Take every line from the records below that includes the word "const".
Top of Data in this exercise
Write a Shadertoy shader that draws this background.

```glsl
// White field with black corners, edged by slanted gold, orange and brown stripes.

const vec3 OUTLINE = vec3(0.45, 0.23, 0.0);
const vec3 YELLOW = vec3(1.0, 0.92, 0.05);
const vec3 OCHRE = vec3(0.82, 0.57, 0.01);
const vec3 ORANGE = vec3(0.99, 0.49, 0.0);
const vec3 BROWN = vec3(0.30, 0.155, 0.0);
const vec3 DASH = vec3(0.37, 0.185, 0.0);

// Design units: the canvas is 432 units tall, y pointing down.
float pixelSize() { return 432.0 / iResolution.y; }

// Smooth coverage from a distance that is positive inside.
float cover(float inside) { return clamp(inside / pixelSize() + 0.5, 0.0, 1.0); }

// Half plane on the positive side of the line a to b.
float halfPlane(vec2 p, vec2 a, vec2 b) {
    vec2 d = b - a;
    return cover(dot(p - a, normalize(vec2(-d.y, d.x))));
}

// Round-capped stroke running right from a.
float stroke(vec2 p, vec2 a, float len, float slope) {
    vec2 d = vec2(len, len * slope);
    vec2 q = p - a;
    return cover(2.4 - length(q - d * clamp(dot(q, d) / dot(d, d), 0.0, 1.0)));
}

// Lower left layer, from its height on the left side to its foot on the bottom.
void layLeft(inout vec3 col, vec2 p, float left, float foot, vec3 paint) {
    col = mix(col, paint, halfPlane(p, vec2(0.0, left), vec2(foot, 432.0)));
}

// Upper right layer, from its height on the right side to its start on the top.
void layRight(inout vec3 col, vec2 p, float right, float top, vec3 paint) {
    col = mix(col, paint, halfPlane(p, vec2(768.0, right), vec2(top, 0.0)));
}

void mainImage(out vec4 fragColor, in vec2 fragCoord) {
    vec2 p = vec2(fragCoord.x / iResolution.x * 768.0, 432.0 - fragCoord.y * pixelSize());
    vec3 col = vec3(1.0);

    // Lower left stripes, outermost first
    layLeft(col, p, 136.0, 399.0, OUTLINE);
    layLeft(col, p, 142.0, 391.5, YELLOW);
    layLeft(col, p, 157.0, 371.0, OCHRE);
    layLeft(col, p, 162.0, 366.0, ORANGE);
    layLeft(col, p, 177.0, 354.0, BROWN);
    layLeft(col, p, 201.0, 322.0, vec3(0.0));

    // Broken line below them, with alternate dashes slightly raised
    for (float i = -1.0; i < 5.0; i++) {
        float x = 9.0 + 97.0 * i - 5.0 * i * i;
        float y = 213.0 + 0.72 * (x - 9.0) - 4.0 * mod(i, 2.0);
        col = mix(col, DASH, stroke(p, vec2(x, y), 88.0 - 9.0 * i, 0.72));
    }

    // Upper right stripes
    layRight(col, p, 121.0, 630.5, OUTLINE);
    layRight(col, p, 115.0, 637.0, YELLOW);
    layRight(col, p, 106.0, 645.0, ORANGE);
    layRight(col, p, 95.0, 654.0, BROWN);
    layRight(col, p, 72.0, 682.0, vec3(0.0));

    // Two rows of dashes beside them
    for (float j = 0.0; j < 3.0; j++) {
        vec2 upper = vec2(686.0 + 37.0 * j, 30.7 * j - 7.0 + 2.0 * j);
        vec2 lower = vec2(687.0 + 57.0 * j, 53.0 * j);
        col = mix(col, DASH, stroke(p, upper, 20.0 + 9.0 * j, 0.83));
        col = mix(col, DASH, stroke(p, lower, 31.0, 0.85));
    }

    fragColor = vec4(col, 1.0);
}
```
Bottom of Data in this exercise
### [Result of this exercise]
const vec3 OUTLINE = vec3(0.45, 0.23, 0.0);
const vec3 YELLOW = vec3(1.0, 0.92, 0.05);
const vec3 OCHRE = vec3(0.82, 0.57, 0.01);
const vec3 ORANGE = vec3(0.99, 0.49, 0.0);
const vec3 BROWN = vec3(0.30, 0.155, 0.0);
const vec3 DASH = vec3(0.37, 0.185, 0.0);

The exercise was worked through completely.